The action of revising is to better your grades and take those into the world as a mark of your ability, I promise you that after this is all over and if you do not end up revising - you will feel awful for it, don't fall into setting yourself up for regret.
So, let's get the ball rolling now - make a quick list of what you're going to do after reading this and after closing all of those unnecessary tabs on your browser or phone.
Start simple, you can complete minimal tasks that are totally unrelated to studying and work up to things that are more appropriate, or just read that very first question.
When you do that question, be sure to have a pen and paper out - set yourself up with whatever you need to move forward should a force in your consciousness surface and push you toward an answer. Remember, we must allow movement forward after the starting point.
This is where I'll stop writing because it's possible this very post may be delaying your start, so I'll wrap it up!
I wish you the best of luck with your exams, tests, assignments, or whatever else requires preparation - they all deserve your utmost attention.
This year has been something of an anomaly to many and the stress caused and effects may be totally unfamiliar, but your education remains yours.

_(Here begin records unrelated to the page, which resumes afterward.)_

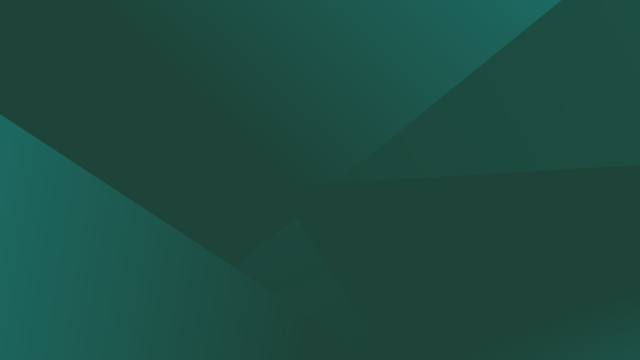
Give the GLSL for this background, as a Shadertoy shader.

```glsl
#define SHADE vec3(0.116, 0.267, 0.222)
#define TEAL vec3(0.110, 0.425, 0.395)
#define TOP_GLOW 0.95
#define LEFT_GLOW 0.90
#define RIGHT_GLOW 0.24
#define FACET_GLOW 0.09
#define CORNER_GLOW 0.30

// Signed distance to the line a-b, positive on its left
float side(vec2 p, vec2 a, vec2 b) {
    vec2 dir = normalize(b - a), d = p - a;
    return dir.x * d.y - dir.y * d.x;
}

// Antialiased half plane
float cover(float dist) {
    float aa = 0.75 / iResolution.y;
    return smoothstep(-aa, aa, dist);
}

// Linear gradient from 0 at a to 1 at b
float ramp(vec2 p, vec2 a, vec2 b) {
    vec2 axis = b - a;
    return clamp(dot(p - a, axis) / dot(axis, axis), 0.0, 1.0);
}

void mainImage(out vec4 fragColor, in vec2 fragCoord) {
    vec2 p = fragCoord / iResolution.y;

    // Fold lines
    vec2 leftTop = vec2(0.0, 0.683), leftEnd = vec2(0.648, 0.259);
    vec2 apex = vec2(0.822, 0.394);
    float aboveSeam = cover(side(p, vec2(0.833, 0.486), vec2(1.778, 0.542)));
    float leftOfFold = cover(side(p, vec2(0.9375, 0.495), vec2(1.560, 1.0)));
    float belowSlope = cover(-side(p, leftTop, leftEnd));

    // Upper planes on both sides of the diagonal fold
    float top = TOP_GLOW * ramp(p, vec2(0.278, 1.0), vec2(0.869, 1.639));
    float right = RIGHT_GLOW * mix(0.25, 1.0, ramp(p, vec2(0.85, 0.48), vec2(1.778, 1.0)));
    float glow = aboveSeam * mix(right, top, leftOfFold);

    // Left plane, fading to the right
    float left = LEFT_GLOW * (1.0 - ramp(p, leftTop, vec2(0.920, 0.536)));
    glow = max(glow, belowSlope * left);

    // Faint central facet
    float facet = cover(-side(p, leftEnd, apex)) * cover(-side(p, apex, vec2(1.03, 0.074)));
    facet *= (1.0 - belowSlope) * (1.0 - ramp(p, apex, vec2(0.97, 0.0)));
    glow = max(glow, FACET_GLOW * facet);

    // Soft sheen in the lower right corner
    float depth = -side(p, vec2(1.25, 0.016), vec2(1.778, 0.19));
    float sheen = clamp(depth / 0.16, 0.0, 1.0) * smoothstep(1.1, 1.75, p.x);
    glow = max(glow, CORNER_GLOW * sheen);

    fragColor = vec4(mix(SHADE, TEAL, glow), 1.0);
}
```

Learning institutions will take this all into consideration, so show them your ability to weather such a shake-up, you and I both know your ability is there, only a 'feeling' is holding you back.
Beat the inertia, and the motivation rush will follow...
All the best!
Thanks for reading